... in proclaiming clearly the persecution of Christians in other lands we also affirm this faith in our land. To remain silent about this specific persecution is to neglect and weaken the awareness and role of this faith here.The paragraph that struck me from the addresses given by the Prince of Wales and Archbishop Nichols at an Advent reception with Christians from persecuted communities is that cited above, from the few words of Archbishop Nichols.
But the Prince of Wales did give an address that is worth reading, an address which reflects his own immediate experience of meeting with those who have suffered persecution and his own reflection on the historical context of the present day persecution. The address is a thoughtful and communicates a deeply held conviction on the part of Prince Charles:

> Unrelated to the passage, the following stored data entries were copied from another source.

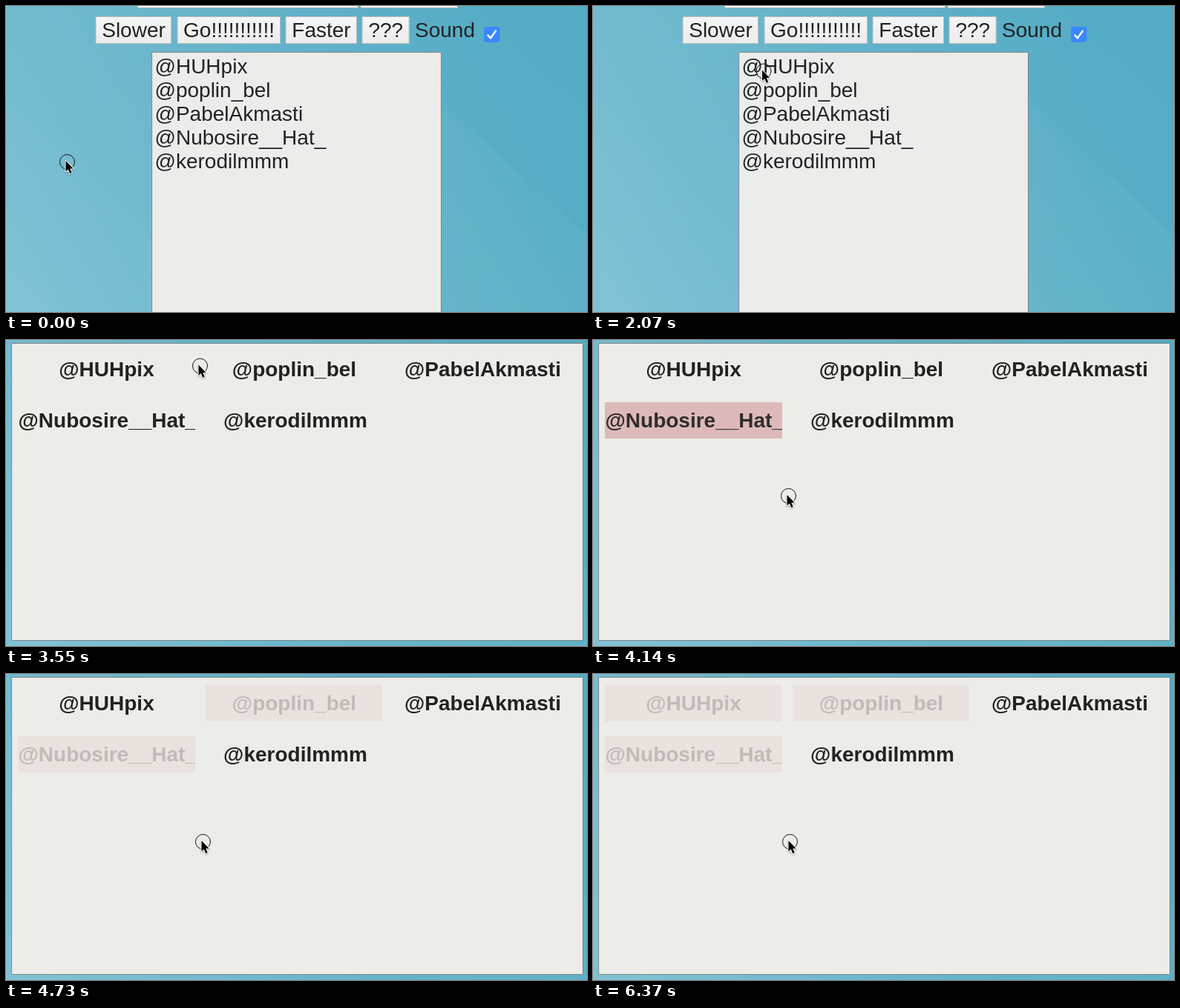
These frames come from a looping animation (783 by 413 pixels, 8 s). An HTML page with a canvas:

```html
<!DOCTYPE html>
<html lang="en">
<head>
<meta charset="utf-8">
<title>Name picker</title>
<style>
  html, body { margin: 0; width: 783px; height: 413px; overflow: hidden; }
  canvas { display: block; }
</style>
</head>
<body>
<canvas id="stage" width="783" height="413"></canvas>
<script>
const ctx = document.getElementById('stage').getContext('2d');
const LOOP = 8000, PICK_START = 3550;
const FONT = '28px "Liberation Sans", Arial, Helvetica, sans-serif';
const INK = '#222';
const names = ['@HUHpix', '@poplin_bel', '@PabelAkmasti', '@Nubosire__Hat_', '@kerodilmmm'];

// Left edge, top and moment of elimination for each name
const cells = [
  { x: 16, y: 15, out: 5930 },
  { x: 269, y: 15, out: 4290 },
  { x: 523, y: 15, out: Infinity },
  { x: 16, y: 84, out: 4140 },
  { x: 270.5, y: 84, out: Infinity }
];
const FADE = [0.93, 0.66, 0.36, 0.2], TICK = 146.5;

// Pointer ring centre: time, x, y (held until the next entry)
const path = [
  [0, 82.5, 210.5], [740, 83, 211], [890, 83.5, 210], [1190, 103.5, 203],
  [1340, 128, 191], [1480, 153, 176], [1630, 175, 158], [1780, 196, 136],
  [1930, 214, 112], [2070, 230, 88], [2220, 243, 68], [2360, 253, 50],
  [2510, 259, 38], [2960, 261.5, 35], [3850, 261.5, 75], [4000, 262, 150],
  [4140, 263.5, 210.5], [4290, 264.5, 223], [4440, 265.5, 226.5]
];

function box(x, y, w, h, fill, line) {
  ctx.fillStyle = fill;
  ctx.fillRect(x, y, w, h);
  if (!line) return;
  ctx.strokeStyle = line;
  ctx.lineWidth = 1;
  ctx.strokeRect(x + 0.5, y + 0.5, w - 1, h - 1);
}

function label(text, x, y, align = 'left', bold = false) {
  ctx.font = (bold ? 'bold ' : '') + FONT;
  ctx.textAlign = align;
  ctx.fillStyle = INK;
  ctx.fillText(text, x, y);
}

function gradient(x0, y0, x1, y1, ...colors) {
  const g = ctx.createLinearGradient(x0, y0, x1, y1);
  colors.forEach((c, i) => g.addColorStop(i / (colors.length - 1), c));
  return g;
}

function shape(d, fill) {
  ctx.fillStyle = fill;
  ctx.fill(new Path2D(d));
}

function backdrop() {
  box(0, 0, 783, 413, gradient(60, 413, 640, 60, '#7bc0d2', '#69b5cc', '#57adc6'));
  shape('M0 120 L300 413 H0Z', 'rgba(255,255,255,.012)');
  shape('M0 345 L68 413 H0Z', 'rgba(255,255,255,.02)');
  shape('M630 0 H783 V140Z', 'rgba(0,70,100,.02)');
  shape('M587 130 L783 310 V413 H587Z', 'rgba(255,255,255,.025)');
}

function button(text, x, w) {
  box(x, 14, w, 37, gradient(0, 14, 0, 51, '#f5f5f5', '#ececec'), '#bcc0c1');
  label(text, x + w / 2, 42, 'center');
}

function formScene() {
  box(177, -30, 298, 33, '#fff', '#a5a9aa');
  box(478, -30, 131, 33, '#efefef', '#b4b8b9');
  button('Slower', 121, 102);
  button('Go!!!!!!!!!!!', 231, 139);
  button('Faster', 377, 96);
  button('???', 480, 63.5);
  label('Sound', 551, 42);

  ctx.fillStyle = '#3b87fb';
  ctx.beginPath();
  ctx.roundRect(644, 28, 21.5, 21, 4);
  ctx.fill();
  ctx.strokeStyle = '#fff';
  ctx.lineWidth = 2.4;
  ctx.lineCap = ctx.lineJoin = 'round';
  ctx.stroke(new Path2D('M649.5 39.5 L653 43.5 L660 33.5'));

  box(196.5, 62, 390.5, 380, '#ececea', '#858585');
  names.forEach((name, i) => label(name, 200.5, 91 + 32 * i));
}

function pickScene(t) {
  box(7.5, 4, 770.5, 402, '#ecede8', '#7c8486');
  cells.forEach(({ x, y, out }, i) => {
    const wide = i === 3, w = wide ? 239 : 238;
    ctx.save();
    ctx.beginPath();
    ctx.rect(x, y, w, 49);
    ctx.clip();
    if (t >= out) {
      ctx.globalAlpha = FADE[Math.min(3, Math.floor((t - out) / TICK))];
      box(x, y, w, 49, '#ddb5b6');
    }
    label(names[i], wide ? x + 0.5 : x + 119.5, y + 34, wide ? 'left' : 'center', true);
    ctx.restore();
  });
}

function pointer(t) {
  const [, x, y] = path.findLast(p => t >= p[0]);
  const hand = t >= 2510 && t < PICK_START;
  ctx.save();
  ctx.translate(x, y);
  ctx.lineJoin = 'round';
  ctx.strokeStyle = '#111';
  ctx.lineWidth = 1;
  ctx.beginPath();
  ctx.arc(0, 0, 10, 0, 7);
  ctx.stroke();

  ctx.shadowColor = 'rgba(0,0,0,.35)';
  ctx.shadowBlur = 2;
  ctx.shadowOffsetY = 1;
  if (hand) {
    const palm = new Path2D('M-3 9 V1 Q-3-1-1.5-1 Q0-1 0 1 V6 Q2 4.5 3 6.5 Q5 5.5 6 7.5 Q8.5 7 8.5 9.5 V12 Q8 14 7 17 H-1 Q-3 14-7 9.5 Q-7 6.5-3 9Z');
    ctx.fillStyle = '#fff';
    ctx.fill(palm);
    ctx.shadowColor = 'transparent';
    ctx.stroke(palm);
    ctx.stroke(new Path2D('M1 11 V15 M3.5 11 V15 M6 11 V15'));
  } else {
    const arrow = new Path2D('M-2-1.5 V13 L1.3 10 L3.7 15.7 L6.2 14.6 L3.8 9 H8.2Z');
    ctx.strokeStyle = '#fff';
    ctx.lineWidth = 2;
    ctx.stroke(arrow);
    ctx.shadowColor = 'transparent';
    ctx.fillStyle = '#000';
    ctx.fill(arrow);
  }
  ctx.restore();
}

function draw(now) {
  const t = now % LOOP;
  backdrop();
  if (t < PICK_START) formScene();
  else pickScene(t);
  pointer(t);
}

const start = performance.now();
function frame() {
  draw(performance.now() - start);
  requestAnimationFrame(frame);
}
frame();
</script>
</body>
</html>
```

For, despite what the brainwashed militants would have people believe, Christianity is not a “foreign” religion. As the atmospheric Chapel of St. Ananias in Damascus and countless other holy sites bear witness, Christianity has been part of the rich tapestry of life in the Middle East for two thousand years. And it was the early Middle Eastern church communities in places such as Antioch, Alexandria, Bosra in Syria, and Mesopotamia which eventually brought Christianity to Asia and the West. To take just one example, the Armenian Apostolic Church – which, of course, is the oldest Established national church in the world – traces its origins to the Apostles Bartholomew and Thaddaeus. And, ladies and gentleman, it is, perhaps, worth remembering that those of us who are members of the Church of England will be only too familiar with the Nicene Creed, whose words were first formulated in the Middle East in the fourth century. Far from Christianity being a “Western” religion, Christianity was born in – and shaped by – the East…!The original source for the texts is the website of the Catholic Church in England and Wales; they have also been posted here.
Prince Charles ended his address with the following words:
Above all, ladies and gentlemen – and however inadequate they may be – my special prayers are with you and all those in the Middle East and elsewhere who suffer iniquitous atrocities and perfidious persecution for whatever faith they may belong to.